Ahh, Jimmy’s room … I’ll miss it for sure. But at least now I’ll be forced to kill the addiction.

Reckon I’ll make cornflakes with hot milk before going to bed. For some reason I’ve got a real craving for cornflakes.




Thursday, 6 July 2017

Jimmy's Room - part 2


Now I’m not saying every night is as great as all that. Sometimes it can even get a bit boring, especially when it’s just me and Jimmy. And then there’s what happened a few nights ago, which was downright strange.

Started off all right. There they were, Jimmy and Sean, sitting on the bed playing Mario Cart as though they hadn’t moved since the last time I’d been in there – imagine it seemed to them as if I’d only gone downstairs a few moments before, at least, that was the way it felt. No need to even say hello. It was simply, “Got some gingerbread,” and “Cooool,” and, “Have a try on this, Bradley.”
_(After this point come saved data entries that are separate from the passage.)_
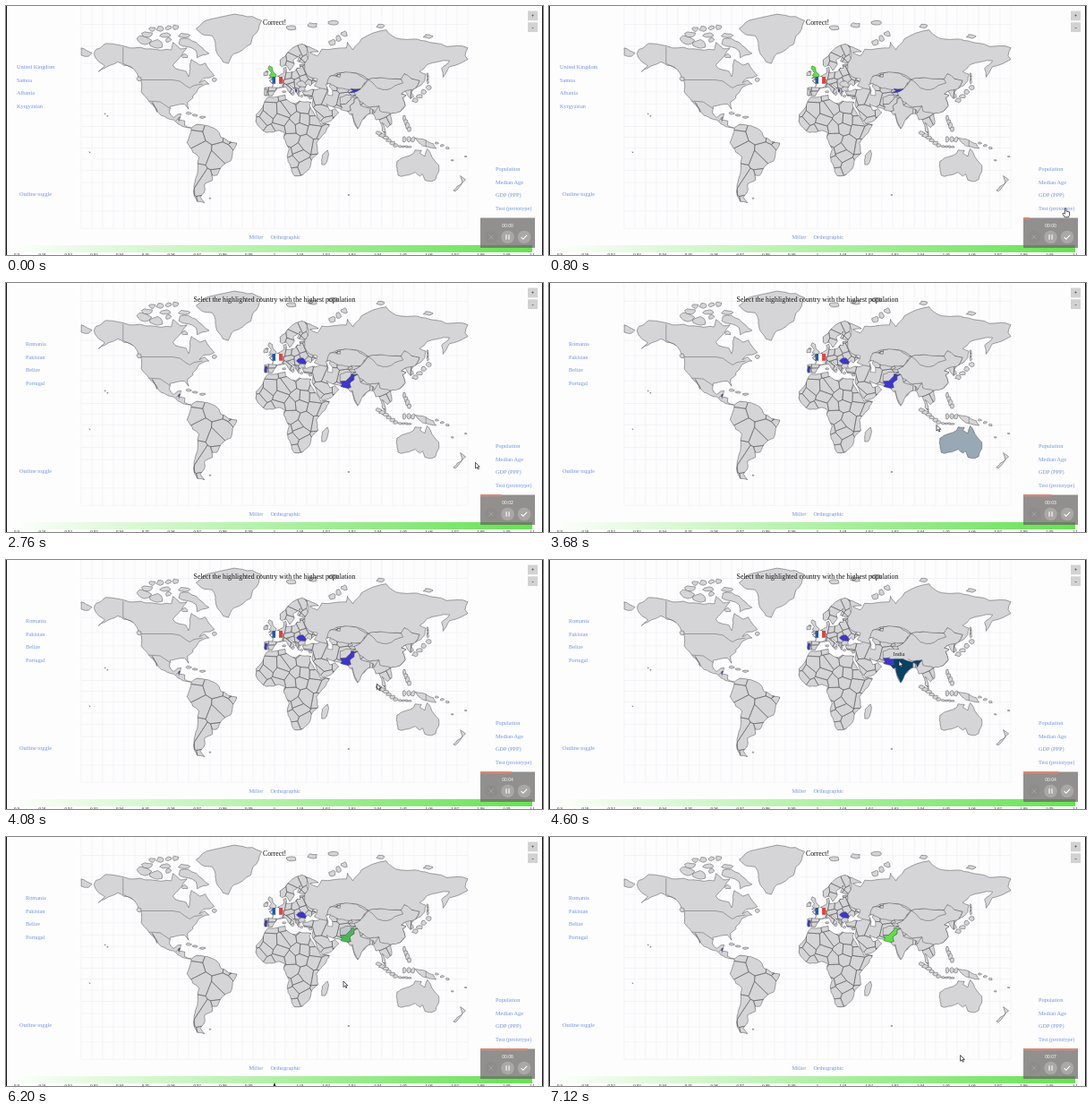
An HTML page for the animation above (7160 ms loop, 600 px wide and 278 px high).

```html
<!DOCTYPE html>
<html lang="en">
<head>
<meta charset="utf-8">
<title>Map quiz</title>
<style>
  html, body { margin: 0; width: 100%; height: 100%; overflow: hidden; background: #fefdfe; }
  svg { display: block; width: 100%; height: 100%; }
  text { font-family: "Liberation Serif", "Times New Roman", serif; font-size: 6.3px; }
  .link { fill: #6f93e0; }
  .mid { text-anchor: middle; }
  .title { font-size: 7.8px; fill: #111; }
  .tick { font-size: 4.8px; fill: #222; }
  .clock { font: 5px "Liberation Sans", sans-serif; fill: #fff; }
  .land { fill: #d5d4d6; stroke: #4c4c4e; stroke-width: .5; stroke-linejoin: round; }
  .sea { fill: #fefdfe; stroke: #4c4c4e; stroke-width: .45; }
  .border { fill: none; stroke: #4c4c4e; stroke-width: .45; }
  .grid { stroke: #ececf0; stroke-width: .6; fill: none; }
</style>
</head>
<body>
<svg id="stage" viewBox="0 0 600 278">
  <defs id="defs">
    <linearGradient id="scale"><stop stop-color="#fbfffa"/><stop offset="1" stop-color="#66e252"/></linearGradient>
  </defs>
  <rect width="600" height="278" fill="#fefdfe"/>
  <g id="map"></g>
  <path d="M.5 0V278M599.5 0V278" stroke="#111"/>
  <rect x="12" y="267" width="576" height="8" fill="url(#scale)"/>
  <g id="ui"></g>
  <path id="marker" d="M-7 4L-4 2L0-1L4 2L7 4z" fill="#111"/>
  <g id="recorder">
    <rect x="530" y="236.5" width="61" height="33.5" fill="#656261" opacity=".7"/>
    <rect id="progress" x="530" y="236" height="2.2" fill="#d98a76"/>
    <text id="clock" class="clock mid" x="560.5" y="247"/>
    <circle cx="542" cy="258" r="7" fill="#8e8c8b"/>
    <circle cx="560.5" cy="258" r="7.3" fill="#aaa8a7"/>
    <circle cx="579" cy="258" r="7.3" fill="#aaa8a7"/>
    <path d="M539.5 255.5l5 5m0-5l-5 5" stroke="#a9a7a6" stroke-width=".8"/>
    <path d="M559 255.3v5.4m3-5.4v5.4m13.6-2.6l2.2 2.2l4.2-4.4" fill="none" stroke="#fff" stroke-width="1.1"/>
  </g>
  <g id="tip"><rect id="tipBox" height="10.5"/><text id="tipText" class="mid" y="7.4"/></g>
  <g id="cursor">
    <path id="arrow" d="M0 0V6.6L1.6 5.2L2.8 7.6L3.8 7.1L2.7 4.8H4.8z" fill="#fff" stroke="#111" stroke-width=".7"/>
    <path id="hand" d="M-.6 0Q.3-.8 1 0V3.2L4.6 4V7.5L3.6 9.8H-.8L-3 6.2Q-3 4.8-1.7 5.4L-.6 6z" fill="#fff" stroke="#111" stroke-width=".7"/>
  </g>
</svg>
<script>
const LOOP = 7160, ASK = 1920, ANSWER = 5900, FADE = 400;
const GREY = [213, 212, 214], BLUE = [58, 53, 212], GREEN = [92, 226, 70], TEAL = [7, 66, 104];
const $ = id => document.getElementById(id);
const clamp = v => Math.max(0, Math.min(1, v));
const rgb = c => `rgb(${c.map(Math.round)})`;
const mix = (a, b, k) => a.map((v, i) => v + (b[i] - v) * k);
const range = n => [...Array(n).keys()];

let seed = 7;
function random() {
  seed = (seed * 16807) % 2147483647;
  return seed / 2147483647;
}
const jitter = size => (random() - 0.5) * size;

function add(parent, tag, attrs, text = '') {
  const node = document.createElementNS('http://www.w3.org/2000/svg', tag);
  for (const key in attrs) node.setAttribute(key, attrs[key]);
  node.textContent = text;
  return $(parent).appendChild(node);
}

// Miller projection
const project = ([lon, lat]) =>
  [300 + 1.2 * lon, 146.5 - 68.75 * 1.25 * Math.log(Math.tan(Math.PI / 4 + 0.4 * lat * Math.PI / 180))];
const parse = s => s.split(' ').map(p => project(p.split(',').map(Number)));
const line = pts => 'M' + pts.map(p => p.map(v => v.toFixed(1)).join(' ')).join('L');

// Breaks long edges at displaced midpoints so that coasts look natural
function roughen(pts, passes = 2) {
  if (!passes) return pts;
  const out = pts.flatMap((p, i) => {
    const q = pts[(i + 1) % pts.length], dx = q[0] - p[0], dy = q[1] - p[1];
    if (Math.hypot(dx, dy) < 5) return [p];
    const k = jitter(0.18);
    return [p, [(p[0] + q[0]) / 2 - dy * k, (p[1] + q[1]) / 2 + dx * k]];
  });
  return roughen(out, passes - 1);
}

// Part of a polygon that lies nearer to a than to b
function nearer(poly, a, b) {
  const side = p => Math.hypot(p[0] - b[0], p[1] - b[1]) ** 2 - Math.hypot(p[0] - a[0], p[1] - a[1]) ** 2;
  return poly.flatMap((p, i) => {
    const q = poly[(i + 1) % poly.length], s = side(p), r = side(q);
    const cut = s * r < 0 ? [mix(p, q, s / (s - r))] : [];
    return s >= 0 ? [p, ...cut] : cut;
  });
}

// Country borders as Voronoi cells around a jittered grid
function divide(name, pts, d, step) {
  const xs = pts.map(p => p[0]), ys = pts.map(p => p[1]);
  const x0 = Math.min(...xs), x1 = Math.max(...xs), y0 = Math.min(...ys), y1 = Math.max(...ys);
  const sites = [];
  for (let y = y0; y < y1 + step; y += step)
    for (let x = x0; x < x1 + step; x += step) sites.push([x + jitter(step), y + jitter(step)]);
  add('defs', 'clipPath', { id: 'in-' + name }).appendChild(document.createElementNS('http://www.w3.org/2000/svg', 'path')).setAttribute('d', d);
  const box = [[x0, y0], [x1, y0], [x1, y1], [x0, y1]];
  const cells = sites.map(a => sites.reduce((poly, b) => a === b ? poly : nearer(poly, a, b), box)).filter(c => c.length);
  add('map', 'path', { class: 'border', 'clip-path': `url(#in-${name})`, d: cells.map(c => line(c) + 'z').join('') });
}

const shapes = {};
function land(name, coords, step, cls = 'land') {
  const pts = roughen(parse(coords)), d = line(pts) + 'z';
  shapes[name] = add('map', 'path', { class: cls, d });
  if (step) divide(name, pts, d, step);
}
const border = coords => add('map', 'path', { class: 'border', d: line(parse(coords)) });

// A chain of irregular islands between two places, sizes in pixels
function isles(count, from, to, w, h) {
  for (const i of range(count)) {
    const [x, y] = project(mix(from, to, count > 1 ? i / (count - 1) : 0));
    const pts = range(9).map(j => {
      const a = j / 9 * 2 * Math.PI, r = 0.5 + jitter(0.3);
      return [x + Math.cos(a) * w * r, y + Math.sin(a) * h * r];
    });
    add('map', 'path', { class: 'land', d: line(pts) + 'z' });
  }
}

add('map', 'path', { class: 'grid', d: range(37).map(i => `M${84 + 12 * i} 0V248`).join('') +
  range(16).map(i => `M84 ${project([0, 80 - 10 * i])[1].toFixed(1)}H516`).join('') });

land('northAmerica', '-168,65.6 -166,68.3 -157,71.3 -135,69 -115,68.5 -96,68 -94.5,71.8 -88,68.5 -81.5,69 -87,64.5 -94.7,59 -92.5,57 -82.3,55 -80,51.3 -79,54.5 -77.5,62.5 -69.5,59 -64.5,60.3 -56,52 -66,50.2 -70,47 -65,49 -61,46 -70,43.5 -76,37 -76,35 -81,31.5 -80,25.5 -84,30 -97,28 -97.8,22.5 -94,18.2 -90.3,21 -87,21.5 -88.8,15.9 -83.4,15 -83.8,11 -77.3,8.6 -85.7,10 -94,16 -105.5,20 -114,31.5 -109.5,23 -117,32.5 -124,40 -124,48 -134,58 -146,61 -151.5,59.2 -164,54.7 -158,58.5 -165,62');
border('-124,49 -95,49 -88,48 -83,45 -79,43 -75,45 -67,46');
border('-117,32.5 -106.5,31.8 -97,26');
border('-141,69.5 -141,60 -132,57');
border('-92,15 -89,18 -89,14');
land('greenland', '-73,78.2 -60,82 -30,83.5 -12,81.5 -20,75 -22,71 -38,65.7 -43,60 -48,61 -53.5,66 -55,71.5 -58,75 -68,76');
land('baffin', '-61,66 -72,63.5 -73,67.5 -89,71 -88,73.5 -80,73.7 -67,69');
isles(2, [-122, 73], [-110, 71], 14, 9);
isles(3, [-118, 75.7], [-84, 75.2], 12, 5);
isles(4, [-114, 78], [-92, 78.7], 7, 5);
isles(1, [-79, 80.5], [], 26, 17);
isles(2, [-99, 73], [-84, 64.6], 7, 5);
isles(2, [-126, 49.7], [-56, 49], 5, 4);
isles(3, [-80, 22], [-67, 18.4], 6, 2);
isles(2, [-157.8, 21.4], [-155.5, 19.6], 1.2, 1);

land('southAmerica', '-77.3,8.6 -72,12 -62,10.6 -51.5,4.2 -50,0 -35.2,-5.5 -39,-13 -41,-22 -48.5,-26 -53.5,-34 -58.4,-34 -58,-38.3 -65,-41 -66,-48 -69,-51 -65.2,-54.7 -72,-53.8 -75.5,-46.8 -73.6,-37.2 -70.3,-18.3 -76,-14 -81.3,-5 -79,1.5', 23);
land('africa', '-6,35.8 10,37.3 10.2,34.3 19.5,30.4 23,32.6 34.2,31.2 32.6,29.9 37.2,21 43.2,12 51.2,11.8 47,4 39,-5.5 40.6,-15 35,-19.8 32.5,-28.5 25.7,-34 18.5,-34.5 15,-26.5 11.8,-17.5 13.7,-11 8.8,-1 9.6,4 4.3,6.3 -7.5,4.4 -13,8.5 -17.4,14.7 -17,21 -10,30', 13.5);
land('madagascar', '49.3,-12 50.4,-15.5 47,-25 44,-25 44.5,-16.5');
isles(2, [69, -49.3], [-60, -51.7], 2, 1);

land('asia', '26.2,40 35,42 41,42 48,49 60,55 77,55 90,52 121,54 134,46 127.5,39.5 129.4,36 126.5,34.5 121.5,40.5 118,38.3 122.4,37 119.3,35 121.7,28.5 117,23.5 108,21.6 109,12 105,9 100,13.5 103.4,2 100.3,6 97.5,16.5 94.3,16 92,21.5 87,21 80,15 77.5,8 72.8,19 66.5,25.2 57,26.8 48.5,30 51.5,24.2 56.3,26 59.8,22.5 55,17.5 45,12.7 39,21.5 34.9,29.5 36,36 27.5,36.8', 15);
land('europe', '-9.3,43 -1.8,43.4 -1.2,46 -4.7,48.4 1.6,50.9 8.7,53.9 8.2,57 10.6,57.6 11,54 18.5,54.7 21.2,57.2 24,57 23.5,59.2 29,59.5 33,52 39,48 35,46.3 33.5,44.5 31,46.2 28,42 29,41.2 23.5,40.2 22.5,36.5 19.4,41.5 13.7,45.5 12.3,45.2 18.4,40 16,38 10.3,43.8 3.2,43 -2,36.7 -9,37', 8.5);
land('nordics', '5.2,59 5,62 14,67.5 25.7,71 30.5,69.8 30,65 31.3,62.7 28,60.4 21.3,61.5 24,65.5 17.3,62 18.5,59.5 14.2,55.5 11,59 7,58', 12);
land('russia', '30,69.8 41,67 33,66.5 40,64.6 44,68.3 67,69 68,72 73,68 81,73.6 104,77.7 113,74 127,73.4 140,72.6 160,69.7 180,69 177.5,64.6 180,62.5 163,58 157,51 155.6,56.8 163,61.7 142,59.2 135.2,54.8 141,53 140,48.4 131,42.6 135,48.4 127.5,49.8 121,53.3 117.8,49.5 98,50.5 87.3,49.1 77,53.5 61.5,54 51.5,51.6 49,46.3 48.5,41.8 37,44.8 40,49.6 31,52 28,56 28,59.5 31,62.7');
land('chukotka', '-180,69 -170,66.2 -173,64.3 -180,65');
land('kazakhstan', '49,46.5 51.5,51.6 61,51 61.5,54 71,54.2 77,53.5 87.3,49.1 80,42.2 66,42 55,45');
land('china', '74,39.5 79,32.5 86,28 97.3,28.2 98,24 108,21.6 113,22 117,23.5 121.7,28.5 119.3,35 122.4,37 118,38.3 121.5,40.5 131,42.6 135,48.4 127.5,49.8 121,53.3 117.8,49.5 98,48 87.3,49.1 80,42.2');
land('mongolia', '87.3,49.1 98,50.5 107,49.8 117.8,49.5 119.7,46.7 105,41.7 96,42.8');
land('caspian', '47.5,45.5 52,46.5 51,44 54,41 54,37 49.5,37.5 50,40.5', 0, 'sea');
isles(1, [-19, 65], [], 12, 6);
isles(3, [16, 78.7], [55, 80.6], 10, 5);
isles(3, [54, 71.8], [65, 76], 7, 6);
isles(2, [99, 79.3], [143, 74.8], 9, 4);
isles(4, [131, 33], [143, 43.3], 6, 4.5);
isles(3, [142.6, 52.5], [142.7, 47.5], 2, 5);
isles(4, [9, 40], [33.4, 35], 3.5, 2.5);
isles(4, [121, 17], [125, 7.5], 4, 6);
isles(6, [97, 4], [113, -7.6], 6, 4);
isles(1, [114, 1], [], 11, 13);
isles(3, [121, -2], [129, -2.5], 4.5, 6);
isles(4, [117, -8.5], [126, -9], 4, 2);
isles(1, [80.7, 7.6], [], 2.5, 4);
isles(3, [151, -5.5], [161, -10], 4, 2);
isles(2, [165.5, -21.2], [178, -17.8], 2.5, 1.5);
isles(1, [146.6, -42], [], 4, 4);
land('newGuinea', '131,-.8 138,-1.7 147.8,-6 150.5,-10.5 143,-9 138,-8');
border('141,-2.5 141,-9');
land('newZealand', '173,-34.5 178,-37.7 173.5,-42 168.5,-46.6 166.5,-46 175,-40');
land('ireland', '-10,52 -9.8,54 -7.5,55.2 -6.1,53.8 -6.4,52.2');

land('uk', '-5.5,50.1 -3,51.4 -5,52 -3,54 -6,57 -5,58.6 -2,57.5 -1.5,55 1.7,52.6 1.3,51.2');
land('ulster', '-8,54.3 -7,55.2 -5.6,54.6');
land('france', '-1.8,43.4 -1.2,46 -4.7,48.4 1.6,50.9 8,49 7,44 3.2,43');
land('portugal', '-8.8,42 -6.3,41.8 -7.2,37.2 -9,37 -9.5,38.8');
land('albania', '19.4,42.4 20.5,42 21,40.6 20,39.6 19.3,40.6');
land('romania', '20.3,46.2 22.8,47.9 26.5,48.2 29.6,45.2 28.6,43.7 22.6,44.3');
land('belize', '-89.2,18.2 -87.8,18.4 -88.8,15.9 -89.3,16');
land('kyrgyzstan', '69.3,39.5 74,39.5 80,42.2 71,42.5 73,40.6');
land('afghanistan', '61,35.5 66.5,37.4 75,37.3 71,34 66.5,30 61,29.6');
land('india', '68.2,23.7 71,24.5 70,28 74,31 74,34 77.5,35.5 80.2,28.7 88,26.5 97.3,28.2 93,22 92,25 89,26 88.8,22 82.3,16.7 80,12 77.5,8 74.5,14 72.7,21.5 70.5,20.8');
land('pakistan', '61.6,25.2 63,27.3 61,29.6 66.5,30 71,34 71.3,36 77.5,35.5 74,34 74,31 70,28 71,24.5 68.2,23.7');
land('australia', '114,-22 122,-18 129.5,-15 131,-11.8 136.8,-12.2 135.5,-15 140,-17.6 142.2,-10.8 145.3,-15 153,-25.5 153,-31 150,-37.5 146.5,-39 140,-38 137.8,-33 135.5,-34.7 131,-31.5 118,-35 115,-34 113.5,-26');
land('samoa', '-172.7,-13.5 -171.5,-14 -172,-14.2');

shapes.france.style.fill = '#fff';
['#2059ad', '#fff', '#ec3b35'].forEach((fill, i) => add('map', 'rect', { x: 297.5 + 3.8 * i, y: 79, width: 3.8, height: 7.8, fill }));

const text = (x, y, s, cls) => add('ui', 'text', { x, y, class: cls }, s);
const title = text(300, 21, '', 'title mid');
const choices = range(4).map(i => text(0, 69.8 + 14.7 * i, '', 'link'));
text(33, 212, 'Outline toggle', 'link mid');
['Population', 'Median Age', 'GDP (PPP)', 'Test (prototype)'].forEach((s, i) => text(547, 183.8 + 14.7 * i, s, 'link'));
text(271.5, 260, 'Miller', 'link');
text(295.5, 260, 'Orthographic', 'link');
range(21).forEach(i => text(12 + 28.8 * i, 279, String(+(0.9 + i / 100).toFixed(2)), 'tick mid'));
['+', '-'].forEach((s, i) => {
  add('ui', 'rect', { x: 583, y: 5.5 + 12.8 * i, width: 11, height: 10.8, fill: '#d3d2d3' });
  text(588.5, 13 + 12.8 * i, s, 'mid');
});

const rounds = [
  { x: 12, names: ['United Kingdom', 'Samoa', 'Albania', 'Kyrgyzstan'], fills: { uk: GREEN, ulster: GREEN, samoa: BLUE, albania: BLUE, kyrgyzstan: BLUE } },
  { x: 22, names: ['Romania', 'Pakistan', 'Belize', 'Portugal'], fills: { romania: BLUE, pakistan: BLUE, belize: BLUE, portugal: BLUE } }
];
const hovers = {
  australia: [2900, 3400], india: [4200, 4950], pakistan: [4950, 5900], afghanistan: [5930, 6010]
};
const active = new Set([...rounds.flatMap(r => Object.keys(r.fills)), ...Object.keys(hovers)]);
// time, x, y where the pointer turns or rests
const route = [
  [0, 606, 234], [350, 604, 234], [720, 577, 226], [1760, 574, 223], [2150, 574, 223],
  [3680, 433, 158.5], [4550, 391, 112.5], [4750, 391, 112.5], [5250, 385, 107.3],
  [5900, 385, 107.3], [6200, 377, 161], [LOOP, 460, 244]
];

function cursorAt(t) {
  const i = route.findIndex(k => k[0] > t), [t0, ...from] = route[i - 1], [t1, ...to] = route[i];
  const k = (t - t0) / (t1 - t0);
  return mix(from, to, k * k * (3 - 2 * k));
}

function draw(t) {
  const round = rounds[+(t >= ASK)], [x, y] = cursorAt(t);
  const baseFill = name => name === 'pakistan' && t >= ANSWER ? GREEN : round.fills[name] || GREY;

  title.textContent = t < ASK || t >= ANSWER ? 'Correct!' : 'Select the highlighted country with the highest population';
  choices.forEach((c, i) => {
    c.textContent = round.names[i];
    c.setAttribute('x', round.x);
  });
  for (const name of active) {
    const [from, to] = hovers[name] || [LOOP, LOOP];
    const glow = clamp((Math.min(t, to) - from) / FADE) * clamp(1 - (t - to) / FADE);
    shapes[name].style.fill = rgb(mix(baseFill(name), TEAL, glow));
  }

  const over = Object.keys(hovers).find(name => t >= hovers[name][0] && t < hovers[name][1]);
  $('tip').style.display = over ? '' : 'none';
  if (over) {
    const fill = baseFill(over), label = $('tipText');
    label.textContent = over[0].toUpperCase() + over.slice(1);
    label.style.fill = fill === BLUE ? '#fff' : '#222';
    const w = label.getComputedTextLength() + 8;
    $('tipBox').setAttribute('x', -w / 2);
    $('tipBox').setAttribute('width', w);
    $('tipBox').style.fill = rgb(fill);
    $('tip').setAttribute('transform', `translate(${x} ${y - 12.7})`);
  }

  const size = clamp((t - 4950) / 300) * clamp(1 - (t - ANSWER) / FADE);
  $('marker').setAttribute('transform', `translate(300 275) scale(${size} 1)`);
  $('progress').setAttribute('width', 61 * t / LOOP);
  $('clock').textContent = '00:0' + Math.floor(t / 1000);

  const onLink = x < 588 && y > 221 && t < 2250;
  $('cursor').setAttribute('transform', `translate(${x} ${y})`);
  $('hand').style.display = onLink ? '' : 'none';
  $('arrow').style.display = onLink ? 'none' : '';
}

const start = performance.now();
function tick() {
  draw((performance.now() - start) % LOOP);
  requestAnimationFrame(tick);
}
tick();
</script>
</body>
</html>
```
At first, as I say, it was just like normal: but over the next few long minutes of nothing I began to realise that something was kinda wrong. It’d been a tiring day with three lectures and an extra maths class, maybe that’s why, but pretty soon my head was in a right mess.

Paranoia set in and suddenly Jimmy and Sean were plotting something against me; literally plotting – they’d been waiting all day and now I was here they were gonna do something terrible, like, I don’t know what. Kill me?

I mean it all went from me happily eating Mum’s carefully sliced gingerbread pieces, pleased to’ve decided to go up to Jimmy’s room, them playing Mario Cart and us all getting on really well; me thinking that maybe I had two great friends here and how much better it was in Jimmy’s room than downstairs by myself … but like I say, before long the whole feeling on this night was kinda different from most and I needed to get out.

Thoughts of escape swirled confusedly round my head before finally I mentioned the firework display on campus; asked if they were up for it. Then without even speaking to each other they were silently refusing, showing a complete lack of interest.

Sean changed the CD and in my paranoid state I couldn’t understand why he’d chosen this moment to do so. Then it occurred that it was a two player game and when was the last time they’d given me a turn? Could’ve only been a minute before; the state my head was in, I had no idea and was becoming convinced they never let me have a go so what the hell was I doing sitting with them? Why the hell should I put up with that?

In a blur I stood up, saying I had to go see the fireworks, trying my best to be polite and not cause a scene – which of course I wasn’t doing, but with the condition of my emotions at the time, simply leaving the room was a mammoth task.

Next thing I remember was walking over grassy fields in the pitch black, finally finding my way to the top of the hill and being rewarded with the best firework display I’ve ever seen in my whole life. Fireworks after being in Jimmy’s room is awesome, I’ve gotta say. Stood there at the edge of the small crowd that there was, gaping up at the sky, completely taken aback by the whole experience.

Funnily enough (and quite randomly) Jung was there too. All at once I’d found myself stood next to him in the dark. Can’t remember exactly what I said but his reply was something along the lines of, “Man, you so wasted,” which I thought was quite funny. Although when I was laughing and saying, “Yeah man,” he didn’t seem to be finding it as hilarious as I was.

Same with the fireworks. I think he considered the whole thing pretty lame.